Rogers Park Pizzeria1632 W. Howard | 773-274-2200

$Pizza | Lunch, dinner: seven days | Open late: Friday & Saturday till 11

No fan of the Chicago school of too much cheese, I was psyched when I heard a New York-style pizzeria had set up shop in my neighborhood. Imagine my surprise when my pizza arrived cut into squares. It’s not going to take the city by storm, but this is decent thin crust apart from that midwestern aberration, with a respectable tomato sauce and quality ingredients. Go to the storefront itself—in a former Dunkin’ Donuts on a skanky stretch of Howard across from the el stop—and you can get the traditional, foldable east-coast slice. But delivery might be a better option—my pizza came by bicycle. —Kate Schmidt

Taste of Peru6545 N. Clark | 773-381-4540

F 8.1 | S 8.0 | A 5.7 | $ (6 reports)South American | Lunch, dinner: seven days | Open late: Friday & Saturday till 11 | BYO

rrr My first visit to this Peruvian strip-mall storefront was enjoyable—and has set my expectations high for future trips. Of special note: it’s BYO, ambience is spartan, service is sloooow, portions are huuuuge, and the neighborhood dinner rush seems to peak at 6 PM on Saturday. That said, the food is pleasant and a tremendous bargain—be prepared to take leftovers with you. We especially enjoyed the pollo en salsa de mani (chicken with Peruvian peanut sauce), the shrimp picante (served in a creamy, savory sauce), and the mixed ceviche. There was a superb jalapeno-chile-onion dipping sauce served with simple, tasty bread. Try an Inca Kola soft drink or BYOB—there’s a grocery store a few doors south on Clark that has a decent selection of wine and beer. —Patrick Brown, Rater

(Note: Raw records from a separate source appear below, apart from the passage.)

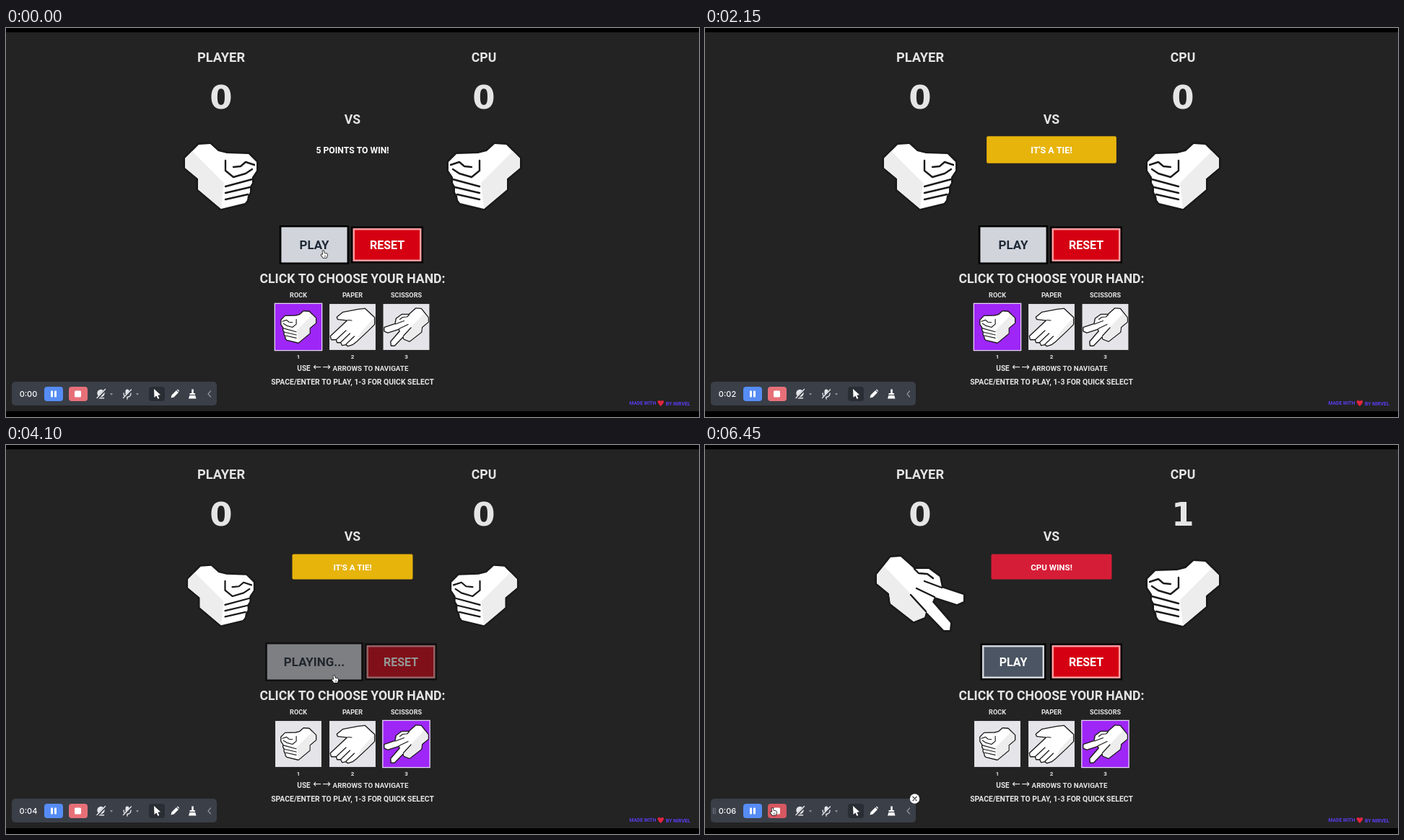
An HTML page with a canvas that plays this animation: 960x540 px, repeating every 6500 ms.

```html
<!DOCTYPE html>
<html lang="en">
<head>
<meta charset="utf-8">
<title>Rock Paper Scissors</title>
<style>
html, body { margin: 0; width: 100%; height: 100%; overflow: hidden; background: #000; }
canvas { display: block; }
</style>
</head>
<body>
<canvas id="stage" width="960" height="540"></canvas>
<script>
const ctx = document.getElementById('stage').getContext('2d');
const LOOP = 6500, STEP = 50;
const BG = '#232323', INK = '#e5e5e5', DARK = '#1a1a1a';
const ROUNDS = [
  { start: 300, end: 1830, label: "IT'S A TIE!", color: [231, 180, 12] },
  { start: 3650, end: 5150, label: 'CPU WINS!', color: [214, 29, 55] }
];
const PICK = 2780;

// Hands are drawn around their own centre, fingers pointing right.
const HANDS = {
  rock: {
    body: 'M-50-25L-31-44L-15-45L-4-35L8-32L38-31L49-20L49-8L43 1L43 9L40 14L40 22L37 27L36 33L33 37L0 45L-32 18L-32 3L-50-12Z',
    shade: 'M-50-25L-40-35L4 9L0 45L-32 18L-32 3L-50-12Z',
    lines: 'M6-22V-8L17 1L34-4L43-10M17-13L27-14L34-20L46-16M6 14L43 4M6 23L40 15M6 32L37 25'
  },
  scissors: {
    body: 'M-60-26L-41-50L-27-51L-8-34L12-34L27-23L30-8L60 2L60 11L51 15L20 5L17 12L42 41L41 51L33 51L8 25L6 33L-9 39L-41 14L-43 0L-60-14Z',
    shade: 'M-60-26L-50-38L-6 8L8 25L6 33L-9 39L-41 14L-43 0L-60-14Z',
    lines: 'M-8-34L-2-28L10-27L18-21M6-17L30-8M-5-7L20 5M-13 2L8 25'
  },
  paper: {
    body: 'M-60-26L-34-50L-16-48L26-40L42-27L40-22L12-19L60 26L58 34L44 34L42 42L32 42L28 50L18 48L12 52L0 48L-8 42L-40 12L-60-8Z',
    shade: 'M-60-26L-24 14L-8 42L-40 12L-60-8Z',
    lines: 'M12-19L2-18M18 10L44 34M7 18L32 42M-5 26L18 48'
  }
};
for (const hand of Object.values(HANDS))
  for (const part in hand) hand[part] = new Path2D(hand[part]);

const clamp = v => Math.max(0, Math.min(1, v));
const progress = (t, start, span) => clamp((t - start) / span);
const smooth = p => p * p * (3 - 2 * p);
const between = (t, a, b) => t >= a && t < b;
const rgb = c => `rgb(${c.map(Math.round)})`;
const mix = (a, b, p) => rgb(a.map((v, i) => v + (b[i] - v) * p));
const pulse = (t, a, b) => smooth(progress(t, a, 150)) * (1 - smooth(progress(t, b, 150)));

function rect(x, y, w, h, color, r = 0) {
  ctx.fillStyle = color;
  ctx.beginPath();
  ctx.roundRect(x, y, w, h, r);
  ctx.fill();
}

function box(w, h, color) {
  rect(-w / 2, -h / 2, w, h, color);
}

function disc(x, y, r, color) {
  ctx.fillStyle = color;
  ctx.beginPath();
  ctx.arc(x, y, r, 0, Math.PI * 2);
  ctx.fill();
}

function text(str, x, y, size, color = INK, family = 'Roboto, sans-serif', weight = 700) {
  ctx.font = `${weight} ${size}px ${family}`;
  ctx.textAlign = 'center';
  ctx.fillStyle = color;
  ctx.fillText(str, x, y + size * 0.36);
}

function line(d, color, width) {
  ctx.strokeStyle = color;
  ctx.lineWidth = width;
  ctx.stroke(new Path2D(d));
}

function shape(d, color) {
  ctx.fillStyle = color;
  ctx.fill(new Path2D(d));
}

function at(x, y, sx, sy, draw) {
  ctx.save();
  ctx.translate(x, y);
  ctx.scale(sx, sy);
  draw();
  ctx.restore();
}

function drawHand(kind, x, y, scale, flip, alpha = 1) {
  const hand = HANDS[kind];
  at(x, y, flip ? -scale : scale, scale, () => {
    ctx.globalAlpha = alpha;
    ctx.strokeStyle = DARK;
    ctx.lineWidth = 5.5;
    ctx.stroke(hand.body);
    ctx.fillStyle = '#fff';
    ctx.fill(hand.body);
    ctx.fillStyle = '#ededed';
    ctx.fill(hand.shade);
    ctx.lineWidth = 2.4;
    ctx.stroke(hand.lines);
  });
}

function drawPlayers(t, round) {
  let scale = 1, lift = 0;
  if (round) {
    const swing = Math.sin((t - round.start) / 420 * Math.PI * 2);
    const enter = progress(t, round.start, 150);
    scale = 1 - (0.07 + 0.035 * swing) * enter;
    lift = 7 * swing;
  }
  const fade = changes => {
    const last = changes.filter(c => c <= t).pop();
    return last === undefined ? 1 : progress(t, last, 250);
  };
  const mine = fade([1830, 2810, 3650, 5150]);
  const theirs = fade([1830, 5150]);
  const kind = between(t, 2810, 3650) || t >= 5150 ? 'scissors' : 'rock';
  drawHand(kind, 298, 206 + lift, scale * (0.8 + 0.2 * mine), false, mine);
  drawHand('rock', 662, 206 + lift, scale * (0.8 + 0.2 * theirs), true, theirs);
}

function drawBanner(t) {
  const result = ROUNDS.filter(r => r.end <= t).pop();
  if (!result) return text('5 POINTS TO WIN!', 480, 170, 12.2, '#fff');
  const scale = 1 + 0.13 * Math.sin(Math.PI * progress(t, result.end, 400));
  at(480, 169, scale, scale, () => {
    rect(-83.5, -17.5, 167, 35, rgb(result.color), 2);
    text(result.label, 0, 0.5, 11.6, '#fff');
  });
}

function drawButton(x, w, scale, fill, border, ink, label, disabled) {
  at(x, 301, scale, scale, () => {
    box(w, 51, '#000');
    box(w - 5, 46, border);
    box(w - 10, 41, fill);
    text(label, 0, 0, 16, ink);
    if (disabled) {
      ctx.globalAlpha = 0.48;
      box(w, 51, BG);
    }
  });
}

function drawButtons(t, round) {
  const hover = Math.max(1 - smooth(progress(t, 2250, 150)), pulse(t, 3450, 5550));
  const fill = mix([75, 85, 99], [209, 213, 219], hover);
  const ink = mix([255, 255, 255], [31, 41, 55], hover);
  const busy = Boolean(round);
  drawButton(427, busy ? 128 : 91, 1 + 0.06 * hover, fill, '#d1d5db', ink, busy ? 'PLAYING...' : 'PLAY', busy);
  drawButton(busy ? 547 : 528, 100, 1, '#d50012', '#ff9ca2', '#fff', 'RESET', busy);
}

function drawTile(name, x, index, scale, picked) {
  const outer = 64 + 2.6 * picked, inner = 63 + picked;
  text(name.toUpperCase(), x, 370.5, 9.1);
  at(x, 415, scale, scale, () => {
    box(outer, outer, mix([205, 205, 210], [233, 213, 255], picked));
    box(inner, inner, mix([229, 229, 233], [158, 38, 246], picked));
    drawHand(name, 0, 0, name === 'rock' ? 0.48 : 0.5, true);
  });
  text(index, x, 456, 8);
}

function drawChooser(t) {
  text('CLICK TO CHOOSE YOUR HAND:', 480, 348, 17.6);
  const picked = progress(t, PICK, 140);
  const hover = pulse(t, 2620, 3150);
  drawTile('rock', 405, '1', 1, 1 - picked);
  drawTile('paper', 480, '2', 1, 0);
  drawTile('scissors', 554.5, '3', 1 + 0.07 * hover, picked);
  text('USE', 412.5, 472, 10);
  text('←', 431, 470, 14, INK, '"DejaVu Sans", sans-serif', 400);
  text('→', 444, 470, 14, INK, '"DejaVu Sans", sans-serif', 400);
  text('ARROWS TO NAVIGATE', 505, 472, 9.8);
  text('SPACE/ENTER TO PLAY, 1-3 FOR QUICK SELECT', 480, 491, 10.4);
}

function drawCredit() {
  const violet = '#5b3df0';
  text('MADE WITH', 882, 521, 6.7, violet);
  text('BY NIRVEL', 931, 521, 7, violet);
  shape('M907 525C900 519 903 515 907 518C911 515 914 519 907 525Z', '#e2263f');
}

function drawToolbar(t) {
  const hover = progress(t, 6200, 100);
  const panel = '#3a3f48', grey = '#e4e6e9', dim = '#8b9099';
  rect(8, 491, 284, 33, panel, 5);
  text(`0:0${Math.floor(t / 1000)}`, 31, 508, 11, '#fff', 'Inter, sans-serif', 500);
  rect(53, 498, 26, 20, '#568cf5', 4);
  rect(62, 503.5, 3, 9, '#fff', 1);
  rect(67, 503.5, 3, 9, '#fff', 1);
  rect(87, 498, 26, 20, mix([231, 112, 120], [214, 88, 97], hover), 4);
  rect(95, 503.5, 9, 9, '#fff', 1.5);

  disc(131.5, 507, 5.2, grey);
  line('M127.5 513.7H135.5', grey, 1.6);
  line('M126.5 514.5L138 502', panel, 3);
  line('M126 513.5L137.5 501.5', grey, 1.4);
  rect(165.5, 501.5, 5, 8.5, grey, 2.5);
  line('M163 507C163 514 173 514 173 507M168 512V515', grey, 1.4);
  line('M163 514.5L174 503', panel, 3);
  line('M162.5 513.5L173.5 502', grey, 1.4);
  for (const x of [146, 182]) shape(`M${x - 2} 507H${x + 2}L${x} 510Z`, dim);

  rect(198, 498, 22, 20, '#292d34', 4);
  shape('M205 501L205.5 513L208.3 510.5L210.5 515L212.3 514L210.3 509.8L214 509.3Z', '#fff');
  shape('M228.5 513.5L229.5 509.5L236 503L239 506L232.5 512.5ZM236.7 502.2L238 501.5L240 503.8L239.6 505Z', '#fff');
  shape('M257.2 501.5H259.8V507H262V509H254.5V507H257.2ZM254.3 510H262.2L263.5 514.5H253Z', '#fff');
  line('M283.5 504L280 508L283.5 512', dim, 1.3);

  if (hover > 0) {
    line('M11.5 504V512M14 504V512', '#757b85', 1);
    disc(290.5, 491, 6.7, '#fff');
    line('M288 488.5L293 493.5M293 488.5L288 493.5', '#333', 1.2);
  }
}

const CURSOR_STOPS = [
  [0, 441, 314], [2200, 441, 314], [2700, 553, 421], [3100, 553, 421],
  [3550, 456, 325], [5500, 456, 325], [5800, 440, 355], [6250, 95, 509], [LOOP, 95, 509]
];

function drawCursor(t) {
  if (between(t, 2100, 2250)) return;
  const i = CURSOR_STOPS.findIndex(stop => stop[0] > t);
  const [t0, x0, y0] = CURSOR_STOPS[i - 1];
  const [t1, x1, y1] = CURSOR_STOPS[i];
  const p = smooth(progress(t, t0, t1 - t0));
  const pointing = !between(t, 2250, 2620) && !between(t, 3200, 3450) && !between(t, 5600, 6200);
  const path = new Path2D(pointing
    ? 'M-2.5-4.5Q-1.5-5.5-.7-4.3L-.3-1.5L3.2-.8Q4.5-.2 4 2.2L2.8 5H-1.5L-4.3 1.5Q-4.5 0-3 .3L-1.9 1.2Z'
    : 'M-3-5L-3 5L-.6 3L1 6.5L2.6 5.7L1 2.4L4 2.2Z');
  at(x0 + (x1 - x0) * p, y0 + (y1 - y0) * p, 1, 1, () => {
    ctx.strokeStyle = '#111';
    ctx.lineWidth = 1.6;
    ctx.stroke(path);
    ctx.fillStyle = '#fff';
    ctx.fill(path);
    if (pointing) line('M.2 2V4M1.8 2V4', '#333', 0.6);
  });
}

function draw(t) {
  const round = ROUNDS.find(r => between(t, r.start, r.end));
  rect(0, 0, 960, 540, '#000');
  rect(0, 6, 960, 526, BG);
  text('PLAYER', 298, 40.5, 18.3);
  text('CPU', 662, 40.5, 17.6);
  text('VS', 480, 127, 17.6);
  text('0', 298, 96, 45, INK, '"DejaVu Sans", sans-serif');
  text(t >= 5150 ? '1' : '0', 662, 96, 45, INK, '"DejaVu Sans", sans-serif');
  drawPlayers(t, round);
  drawBanner(t);
  drawButtons(t, round);
  drawChooser(t);
  drawCredit();
  drawToolbar(t);
  drawCursor(t);
}

ctx.lineJoin = 'round';
ctx.lineCap = 'round';
const origin = performance.now();
function tick() {
  const t = (performance.now() - origin) % LOOP;
  draw(Math.floor(t / STEP) * STEP);
  requestAnimationFrame(tick);
}
tick();
</script>
</body>
</html>
```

Tickie’s Belizean Cuisine7605 N. Paulina | 773-973-3919

$Latin American, Caribbean | Breakfast, lunch, dinner: seven days

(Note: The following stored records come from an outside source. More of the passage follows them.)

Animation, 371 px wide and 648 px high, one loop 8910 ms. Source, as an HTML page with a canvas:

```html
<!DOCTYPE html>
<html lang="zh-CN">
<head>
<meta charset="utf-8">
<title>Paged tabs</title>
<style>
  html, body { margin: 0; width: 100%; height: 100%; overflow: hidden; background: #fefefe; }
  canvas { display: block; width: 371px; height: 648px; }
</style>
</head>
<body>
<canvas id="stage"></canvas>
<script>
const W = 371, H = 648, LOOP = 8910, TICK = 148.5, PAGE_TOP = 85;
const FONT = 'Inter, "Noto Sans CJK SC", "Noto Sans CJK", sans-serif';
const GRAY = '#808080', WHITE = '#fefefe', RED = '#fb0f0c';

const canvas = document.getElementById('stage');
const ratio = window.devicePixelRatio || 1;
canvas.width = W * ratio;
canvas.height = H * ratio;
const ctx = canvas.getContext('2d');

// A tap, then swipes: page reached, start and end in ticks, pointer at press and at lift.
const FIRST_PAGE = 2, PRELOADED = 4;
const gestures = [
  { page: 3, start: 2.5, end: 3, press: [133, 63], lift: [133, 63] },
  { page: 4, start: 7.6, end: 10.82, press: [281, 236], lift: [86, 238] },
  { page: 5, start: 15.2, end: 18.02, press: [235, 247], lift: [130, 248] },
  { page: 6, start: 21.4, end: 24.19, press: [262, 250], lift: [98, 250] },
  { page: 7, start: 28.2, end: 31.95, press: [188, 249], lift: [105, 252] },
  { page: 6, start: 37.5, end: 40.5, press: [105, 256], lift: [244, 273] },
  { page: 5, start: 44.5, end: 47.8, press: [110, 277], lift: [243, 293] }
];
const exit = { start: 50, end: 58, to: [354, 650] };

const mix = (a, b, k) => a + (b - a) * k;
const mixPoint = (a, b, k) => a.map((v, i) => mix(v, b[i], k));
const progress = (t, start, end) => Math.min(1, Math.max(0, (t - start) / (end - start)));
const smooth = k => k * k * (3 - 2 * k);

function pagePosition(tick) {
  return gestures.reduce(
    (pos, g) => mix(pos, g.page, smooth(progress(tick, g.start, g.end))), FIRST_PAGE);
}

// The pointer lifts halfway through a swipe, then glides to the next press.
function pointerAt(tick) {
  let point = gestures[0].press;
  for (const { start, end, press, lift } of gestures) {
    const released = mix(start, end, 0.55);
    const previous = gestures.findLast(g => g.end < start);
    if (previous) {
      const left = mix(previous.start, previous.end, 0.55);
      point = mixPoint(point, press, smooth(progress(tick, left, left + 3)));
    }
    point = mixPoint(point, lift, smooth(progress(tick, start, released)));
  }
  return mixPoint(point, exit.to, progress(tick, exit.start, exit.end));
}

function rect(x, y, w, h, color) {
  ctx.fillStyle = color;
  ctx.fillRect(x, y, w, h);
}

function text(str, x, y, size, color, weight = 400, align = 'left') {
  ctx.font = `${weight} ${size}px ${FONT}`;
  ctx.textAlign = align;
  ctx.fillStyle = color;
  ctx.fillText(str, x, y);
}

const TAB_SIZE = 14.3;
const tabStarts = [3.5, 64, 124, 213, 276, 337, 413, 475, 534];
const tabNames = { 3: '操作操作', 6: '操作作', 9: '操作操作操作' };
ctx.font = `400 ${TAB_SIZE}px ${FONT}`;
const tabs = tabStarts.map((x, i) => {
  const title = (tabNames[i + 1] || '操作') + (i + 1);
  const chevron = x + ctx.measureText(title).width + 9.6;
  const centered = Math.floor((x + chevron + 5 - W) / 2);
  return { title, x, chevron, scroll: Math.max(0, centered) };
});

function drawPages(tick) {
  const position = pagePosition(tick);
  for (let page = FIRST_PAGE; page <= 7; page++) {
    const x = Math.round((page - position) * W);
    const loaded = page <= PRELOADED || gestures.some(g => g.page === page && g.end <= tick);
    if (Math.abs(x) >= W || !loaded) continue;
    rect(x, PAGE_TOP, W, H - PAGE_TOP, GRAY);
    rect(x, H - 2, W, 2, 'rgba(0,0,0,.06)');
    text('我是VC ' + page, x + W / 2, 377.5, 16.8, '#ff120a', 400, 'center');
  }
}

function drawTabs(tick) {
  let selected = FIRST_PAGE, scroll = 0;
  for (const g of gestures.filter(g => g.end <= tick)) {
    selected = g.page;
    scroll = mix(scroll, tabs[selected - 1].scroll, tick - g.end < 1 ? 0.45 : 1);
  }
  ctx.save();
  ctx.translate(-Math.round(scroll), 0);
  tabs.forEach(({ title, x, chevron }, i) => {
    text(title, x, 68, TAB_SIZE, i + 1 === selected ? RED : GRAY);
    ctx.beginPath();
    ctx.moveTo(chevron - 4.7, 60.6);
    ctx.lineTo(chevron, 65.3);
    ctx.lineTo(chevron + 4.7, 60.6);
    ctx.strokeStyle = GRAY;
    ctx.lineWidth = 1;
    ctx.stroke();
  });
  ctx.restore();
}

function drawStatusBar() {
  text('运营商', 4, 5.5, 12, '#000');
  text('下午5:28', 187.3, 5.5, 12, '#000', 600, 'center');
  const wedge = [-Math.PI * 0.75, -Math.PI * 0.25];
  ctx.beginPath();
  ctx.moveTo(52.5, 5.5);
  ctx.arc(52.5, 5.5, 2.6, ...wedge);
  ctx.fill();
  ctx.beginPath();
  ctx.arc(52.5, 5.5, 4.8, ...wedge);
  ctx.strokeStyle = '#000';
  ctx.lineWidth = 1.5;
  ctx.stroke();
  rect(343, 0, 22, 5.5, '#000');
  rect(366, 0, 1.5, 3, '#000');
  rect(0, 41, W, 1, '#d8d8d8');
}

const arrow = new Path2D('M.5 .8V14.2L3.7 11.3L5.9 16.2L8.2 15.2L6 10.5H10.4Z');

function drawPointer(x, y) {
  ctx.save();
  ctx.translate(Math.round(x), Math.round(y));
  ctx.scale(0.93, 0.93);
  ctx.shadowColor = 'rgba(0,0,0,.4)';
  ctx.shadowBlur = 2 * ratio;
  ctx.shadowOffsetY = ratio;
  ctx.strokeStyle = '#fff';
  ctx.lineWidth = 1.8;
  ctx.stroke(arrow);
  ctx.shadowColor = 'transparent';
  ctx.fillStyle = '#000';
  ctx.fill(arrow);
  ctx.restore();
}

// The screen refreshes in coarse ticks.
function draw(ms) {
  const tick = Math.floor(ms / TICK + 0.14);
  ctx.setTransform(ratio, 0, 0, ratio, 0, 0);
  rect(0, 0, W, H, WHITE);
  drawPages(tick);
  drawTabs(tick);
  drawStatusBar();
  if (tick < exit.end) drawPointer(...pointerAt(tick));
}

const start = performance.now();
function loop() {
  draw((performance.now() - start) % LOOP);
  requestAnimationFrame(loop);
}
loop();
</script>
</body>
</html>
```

Cheery turquoise tables and walls brighten this tiny place across from the Howard el station, and the menu melds Caribbean and Latin flavors. Offerings include dukunuisas, tamales made with fresh corn instead of corn flour, filled with pork and steamed in foil; panades, tiny fish-filled crescent-shaped pastries accompanied by a spicy habanero sauce and shredded cabbage; and soups full of ingredients like cow’s feet, tripe, or conch. Stewed chicken, beef, and oxtail are the main entrees here, along with several whole deep-fried fish served with tomatoes and onions. Desserts—hot cross buns, lemon pie, and ginger pie, to name a few—are all homemade. Laura Levy Shatkin

Uncommon Ground1401 W. Devon | 773-465-9801

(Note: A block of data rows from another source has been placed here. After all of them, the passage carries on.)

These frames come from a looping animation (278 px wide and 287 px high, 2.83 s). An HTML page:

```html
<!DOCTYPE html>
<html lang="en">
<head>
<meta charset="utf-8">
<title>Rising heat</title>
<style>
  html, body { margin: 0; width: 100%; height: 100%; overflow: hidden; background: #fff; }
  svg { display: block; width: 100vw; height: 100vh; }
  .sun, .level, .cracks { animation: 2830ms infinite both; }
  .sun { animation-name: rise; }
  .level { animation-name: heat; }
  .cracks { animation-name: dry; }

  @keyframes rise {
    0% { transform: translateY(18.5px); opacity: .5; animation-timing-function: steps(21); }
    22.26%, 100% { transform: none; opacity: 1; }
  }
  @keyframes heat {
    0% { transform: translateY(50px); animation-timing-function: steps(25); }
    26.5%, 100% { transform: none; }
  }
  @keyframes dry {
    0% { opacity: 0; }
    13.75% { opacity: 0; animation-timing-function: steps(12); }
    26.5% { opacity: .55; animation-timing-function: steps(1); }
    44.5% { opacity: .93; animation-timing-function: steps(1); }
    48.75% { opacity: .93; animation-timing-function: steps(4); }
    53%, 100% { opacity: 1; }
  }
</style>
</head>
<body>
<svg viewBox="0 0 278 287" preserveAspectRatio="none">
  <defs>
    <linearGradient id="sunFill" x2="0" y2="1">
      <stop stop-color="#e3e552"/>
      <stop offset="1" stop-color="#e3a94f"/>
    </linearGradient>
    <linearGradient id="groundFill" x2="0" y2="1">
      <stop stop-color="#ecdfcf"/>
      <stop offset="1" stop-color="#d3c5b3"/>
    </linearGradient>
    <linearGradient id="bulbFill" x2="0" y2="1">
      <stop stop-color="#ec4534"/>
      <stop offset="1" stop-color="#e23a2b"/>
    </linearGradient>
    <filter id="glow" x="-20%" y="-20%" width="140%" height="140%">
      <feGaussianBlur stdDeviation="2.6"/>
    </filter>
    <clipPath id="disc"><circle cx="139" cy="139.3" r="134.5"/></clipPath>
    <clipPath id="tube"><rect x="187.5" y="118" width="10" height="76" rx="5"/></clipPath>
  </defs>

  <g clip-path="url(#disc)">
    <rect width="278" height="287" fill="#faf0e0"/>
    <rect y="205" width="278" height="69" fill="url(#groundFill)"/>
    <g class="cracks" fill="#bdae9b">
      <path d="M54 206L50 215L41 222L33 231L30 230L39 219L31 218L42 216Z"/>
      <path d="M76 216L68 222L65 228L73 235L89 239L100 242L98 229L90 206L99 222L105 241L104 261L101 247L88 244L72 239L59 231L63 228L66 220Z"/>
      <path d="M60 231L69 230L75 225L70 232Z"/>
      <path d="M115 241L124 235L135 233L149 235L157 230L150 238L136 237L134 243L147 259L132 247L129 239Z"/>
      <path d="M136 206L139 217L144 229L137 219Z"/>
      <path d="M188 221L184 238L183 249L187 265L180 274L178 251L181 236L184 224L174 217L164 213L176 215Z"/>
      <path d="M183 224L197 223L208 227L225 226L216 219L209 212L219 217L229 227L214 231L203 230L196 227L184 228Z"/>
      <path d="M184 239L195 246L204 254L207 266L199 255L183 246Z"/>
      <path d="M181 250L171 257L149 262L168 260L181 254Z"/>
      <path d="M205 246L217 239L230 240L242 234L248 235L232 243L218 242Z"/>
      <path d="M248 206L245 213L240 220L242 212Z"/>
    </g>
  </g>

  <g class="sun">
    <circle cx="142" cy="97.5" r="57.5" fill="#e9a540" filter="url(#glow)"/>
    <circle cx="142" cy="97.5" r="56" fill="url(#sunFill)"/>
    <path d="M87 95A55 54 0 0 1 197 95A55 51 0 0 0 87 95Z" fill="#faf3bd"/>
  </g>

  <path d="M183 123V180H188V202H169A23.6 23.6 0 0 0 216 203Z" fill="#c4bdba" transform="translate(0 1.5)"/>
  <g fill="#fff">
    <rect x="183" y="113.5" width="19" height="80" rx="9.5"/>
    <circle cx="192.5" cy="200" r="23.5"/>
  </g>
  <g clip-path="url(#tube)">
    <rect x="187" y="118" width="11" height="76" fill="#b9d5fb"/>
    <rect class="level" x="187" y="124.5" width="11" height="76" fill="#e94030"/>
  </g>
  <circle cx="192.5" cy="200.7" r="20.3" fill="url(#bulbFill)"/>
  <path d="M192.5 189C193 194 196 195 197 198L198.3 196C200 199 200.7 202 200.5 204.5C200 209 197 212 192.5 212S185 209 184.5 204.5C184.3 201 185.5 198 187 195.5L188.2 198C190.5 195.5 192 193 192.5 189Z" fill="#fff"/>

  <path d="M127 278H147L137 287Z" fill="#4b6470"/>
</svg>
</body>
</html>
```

$$$American Contemporary/Regional | Breakfast, lunch, dinner: seven days | Saturday & Sunday brunch | Open late: Friday & Saturday till 1, Monday-Thursday till midnight, Sunday till 11

It’s on a flat stretch of Devon in the old Speakeasy space, but somehow the Rogers Park outpost of the Wrigleyville hangout Uncommon Ground has an Alpine feel—must be the fireplaces, upscale-rustic decor, and leather easy chairs. As at the original, the seasonal menu emphasizes locally produced, family farmed, and organic products including house-infused vodkas. (Order a “TreeTini,” organic pear vodka, pear nectar, and Grand Marnier, and the restaurant claims it will plant a tree.) The menu’s eclectic and surprisingly carnivore-centric given the crunchy mantras. I tried the Mediterranean Trio—hummus, eggplant salad, and tzatziki served with pita and marinated olives, the dips uniformly fresh with herbs. Duck confit quesadillas weren’t quite the hit out of the park they sounded like, but I can’t really fault them either. Large plates included bouillabaisse, a buffalo rib eye, and bacon-wrapped meat loaf with mashed potatoes, but with the start of spring the menu has begun morphing. Breakfast and brunch feature standards like huevos and a breakfast burrito but also whole-wheat banana pancakes with organic Himalayan goji berry syrup and a breakfast melt with Nueske peppercorn bacon served on Red Hen black bread—I am so there. There’s live entertainment most nights of the week. —Kate Schmidt